|Labor Force Participation Rate||63.3||61.6||61.5||61.5||-1.9|
|Labor Force Participation Rate||63.3||62.4||62.4||62.3||-1.0|
|Labor Force Participation Rate||63.3||62.6||62.6||62.6||-0.8|
|Note: p.p. denotes percentage points. Change based on unrounded numbers.
Sources: Bureau of Labor Statistics; Macrobond; authors' calculations.
The number of unemployed not on temporary layoff has risen by 2.7 million since February
Unemployed workers are classified into those on temporary layoff and those not on temporary layoff, with the latter group including permanent job losers, people completing temporary jobs, job leavers, and entrants to the labor force. The number of unemployed workers peaked at 23 million in April and has fallen dramatically since then. More than all of this progress has been a reduction in workers on temporary layoff while the number of workers not on temporary layoff has risen by 2.6 million since then as shown in figure 2.
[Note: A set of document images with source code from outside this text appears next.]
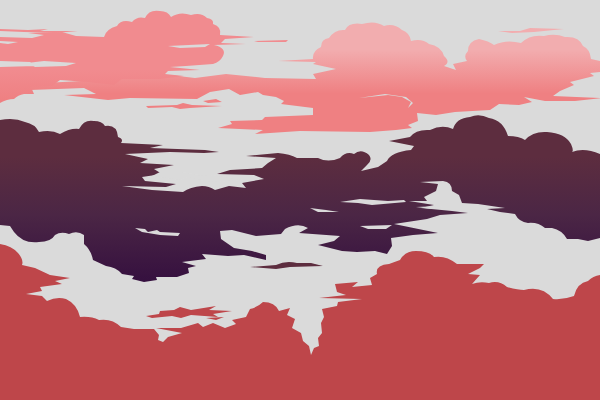
<!DOCTYPE html>
<html lang="en">
<head>
<meta charset="utf-8">
<title>Layered clouds</title>
<style>
:root {
  --sky: #dadada;
  --pink-left: #f18b8f;
  --pink-light: #f2adaf;
  --pink-deep: #ef8082;
  --plum-top: #5d2d3f;
  --plum-mid: #4b2645;
  --plum-deep: #35103f;
  --red: #be464a;
}
html, body { margin: 0; padding: 0; }
body { width: 600px; height: 400px; overflow: hidden; background: var(--sky); }
.clouds { display: block; width: 600px; height: 400px; }
.sky { fill: var(--sky); }
.pink-left { fill: url(#pink-left-fade); }
.pink-right { fill: url(#pink-fade); }
.plum { fill: url(#plum-fade); }
.plum-wisp { fill: var(--plum-top); }
.red { fill: var(--red); }
</style>
</head>
<body>
<svg class="clouds" viewBox="0 0 600 400" role="img" aria-label="Bands of pink, plum and red clouds on a pale grey sky">
  <defs>
    <linearGradient id="pink-left-fade" gradientUnits="userSpaceOnUse" x1="0" y1="10" x2="0" y2="110">
      <stop offset="0.6" stop-color="var(--pink-left)"/>
      <stop offset="0.9" stop-color="var(--pink-deep)"/>
    </linearGradient>
    <linearGradient id="pink-fade" gradientUnits="userSpaceOnUse" x1="0" y1="22" x2="0" y2="132">
      <stop offset="0.25" stop-color="var(--pink-light)"/>
      <stop offset="0.65" stop-color="var(--pink-deep)"/>
    </linearGradient>
    <linearGradient id="plum-fade" gradientUnits="userSpaceOnUse" x1="0" y1="115" x2="0" y2="282">
      <stop offset="0.25" stop-color="var(--plum-top)"/>
      <stop offset="0.6" stop-color="var(--plum-mid)"/>
      <stop offset="1" stop-color="var(--plum-deep)"/>
    </linearGradient>
  </defs>

  <rect class="sky" width="600" height="400"/>

  <g id="pink-clouds">
    <path class="pink-right" d="M278 61L313 59Q312 51 321 47Q321 39 329 38Q335 29 345 30Q349 22 362 24Q375 20 384 26Q394 23 402 30Q410 33 411 41Q422 38 429 44Q441 46 444 56Q451 62 444 66L456 70L453 64L467 61Q463 56 468 51Q468 41 479 39Q489 41 494 45Q506 39 521 43Q530 34 544 36Q555 33 565 37Q579 36 583 46Q590 49 591 59L600 61V72L590 73L594 76L570 82L574 85L560 91L553 96L603 98L575 101L545 101L524 97L532 102L519 105L499 104L490 110L455 112L436 115L417 113L418 121L408 125L412 128L396 130L370 132L300 131L255 134L263 130L218 128L232 124L230 121L262 120L265 117L313 115V108L281 104L284 101L276 97L263 95L258 92L240 95L229 89L210 92L197 99L130 98L108 100L64 95L96 94L84 88L30 90L25 84L100 80L110 75L170 75L195 78L226 74L265 78L316 79L313 74L336 69L313 64L316 62Z"/>
    <path class="pink-left" d="M0 37L32 38L44 35L28 33L62 32L76 36L104 37Q106 29 117 26Q121 19 132 22Q137 16 145 18Q149 9 160 11Q168 11 171 17Q180 11 191 15Q201 12 207 18Q214 19 213 24Q222 27 220 35L254 37L225 39L221 43L246 44L214 45Q227 48 223 56Q220 62 213 64L186 66L170 67L200 70L168 71L165 74L184 76L160 79L122 79L114 85L88 82L60 80L52 86L31 87L34 94L24 94Q18 95 14 99Q7 99 0 103Z"/>
    <path class="sky" d="M0 41L18 42L8 44L0 43ZM27 63L44 61L76 63L66 66L35 67ZM0 61L30 62L35 66L0 67ZM168 46L210 44L205 47L180 48ZM359 98L388 95L402 97L411 102L408 108L413 103L406 97L385 94Z"/>
    <path class="pink-left" d="M0 29L28 30L48 29L40 31L78 31L55 33L24 32L0 31ZM146 106L177 105L183 103L192 105L222 106L190 108L180 109L172 107L148 108ZM203 101L216 99L222 102L208 103ZM254 41L288 40L286 42L258 42Z"/>
    <path class="pink-right" d="M498 31L520 31L530 28L564 29L534 32L512 33Z"/>
  </g>

  <g id="plum-clouds">
    <path class="plum" d="M0 120Q14 117 25 122Q35 124 39 132Q51 129 60 134Q70 128 79 129Q84 119 94 121Q102 121 105 126Q117 124 118 137Q124 139 121 143L163 145L150 148L205 150L219 152L204 153L170 152L125 154L148 159L140 163L174 165L154 169L162 174L142 177L145 181L176 184L166 187L122 186L152 190L183 192Q190 187 202 186Q209 186 215 190L229 186L246 188L242 183L264 179L254 175L217 174L230 170L262 168L268 163L276 158L246 156L278 153Q290 154 297 158L318 158Q328 163 340 158Q346 151 354 154Q361 148 369 155Q373 160 367 165L361 171L378 167L387 161Q391 152 411 150L414 146L389 141L410 137Q416 129 430 130Q442 124 453 129Q456 118 470 117Q479 113 489 118Q503 120 508 136Q519 136 525 140Q533 131 547 132Q565 133 571 144Q574 151 572 152Q584 147 600 154V238L588 241L578 239L567 239Q562 230 552 228L545 228Q538 222 528 223Q519 222 515 214L500 212L487 209L505 208L478 204L462 203L459 195L452 191Q452 182 443 181L420 182L438 184L436 191L424 197L427 201L409 201L434 205L421 208L452 211L468 213L440 215L427 219L394 224L438 233L413 235L391 238L392 246L387 254L375 251L357 252L342 251L318 245L334 241L340 236L299 233L308 228Q298 222 285 229L281 234L256 236L232 230L220 231L221 239L234 248L252 251L266 255L266 260L244 255L228 256L202 254L206 259L182 262L196 266L188 268L189 273L177 277L156 277L157 280L144 282L132 279L134 276L122 274Q116 267 106 266L93 260Q91 250 84 244L84 235Q77 230 69 234Q61 231 55 235Q51 242 39 242Q23 244 14 232L10 226L0 225Z"/>
    <path class="sky" d="M152 176L180 180L186 177L210 182L243 180L220 176L198 175L180 172L160 172ZM135 228L145 229L148 232L157 230L160 232L180 233L178 236L160 235L142 232ZM310 208L326 210L339 212L318 212ZM340 202L360 199L388 201L404 200L406 202L372 205L358 203ZM360 226L392 225L386 229L368 229ZM416 207L442 206L432 209Z"/>
    <path class="plum-wisp" d="M250 267L276 265Q286 260 297 263L311 263L323 266L290 267L276 269Z"/>
  </g>

  <g id="red-clouds">
    <path class="red" d="M0 244Q12 246 18 253Q24 260 22 265L35 268L50 275L70 278L55 281L62 284L40 287L42 291L26 294L42 296L47 301Q57 296 66 299Q77 304 80 317Q91 316 99 320Q112 318 121 327L134 329L154 329L159 335L158 340L163 342L168 337L182 333L156 328L181 328L198 323L203 327L213 323L225 328L236 324L232 320L246 317L250 309Q258 307 263 302Q275 302 279 311L290 308L287 315L295 319L292 328L301 333L303 341L309 346L311 355L314 348L319 346L318 338L322 333L321 323L324 317L322 309L337 306L338 302L362 299L319 298L346 295L337 292L335 284L358 282L352 287L372 285L370 278L377 274Q375 265 389 264L400 260Q405 251 416 251Q429 251 434 257Q446 255 457 264L484 264L480 268L468 274L480 275L472 284Q480 281 489 283Q499 280 507 287Q518 290 524 290Q542 285 553 299Q563 300 574 296Q577 283 588 281Q593 276 600 275V400H0Z"/>
    <path class="red" d="M146 316L159 314L160 311L174 310L180 307L191 310L216 306L209 310L232 311L213 314L218 317L191 315L181 318L172 316L152 318ZM206 318L224 317L216 320Z"/>
  </g>
</svg>
</body>
</html>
The increase in unemployed workers not on temporary layoff is concerning because it suggests that the low hanging fruit of labor market recovery has mostly already been picked, in the form of people returning to their old jobs, and that further recovery will require the harder step of people finding new jobs, in some cases in new industries.
The ranks of the long-term unemployed have grown by 2.8 million since February
Even as total unemployment has fallen the number of long-term unemployed, those without a job for 27 or more weeks, has increased since April and now stands at 2.8 million above its February level as shown in figure 3. The long-term unemployment rate was 2.5, its highest level since 2013.
Economic evidence shows that long-term unemployment can have a scarring effect making it harder for a worker to find a job, more likely for them to drop out of the labor force for a sustained period, or likely to suffer from persistent reductions in wages.
Understanding the data can help inform projections of the trajectory of labor market recovery. We saw an initial “partial bounce back” in the labor market in the late spring and summer, as the unemployment rate fell quickly at first as businesses reopened, but the pace of recovery has slowed throughout the fall and has now reversed.
The future prospects of the labor market will depend on the trajectory of the virus, the future policy response, and how many people without jobs can quickly connect with their old jobs instead of undertaking the time-consuming process of finding a new job, or even a job in a new industry. In the short term, cases, hospitalizations, and deaths continue to rise. This not only has caused mounting human suffering but will take an increasing toll on the economy as well. The Coronavirus Response and Relief Supplemental Appropriations Act from December will provide substantial relief, but more action is needed, especially in deploying vaccines and testing, extending unemployment programs past March, and providing additional aid for states and localities.
If the virus is brought under control the economy should have sufficient aggregate demand to support rapid growth in 2021. This demand would be satisfied by putting millions of workers back to work and bringing millions more back into the labor force. The challenges of a speedy labor market adjustment grow the longer and worse the underlying unemployment situation gets.
The data underlying this analysis are available here [zip].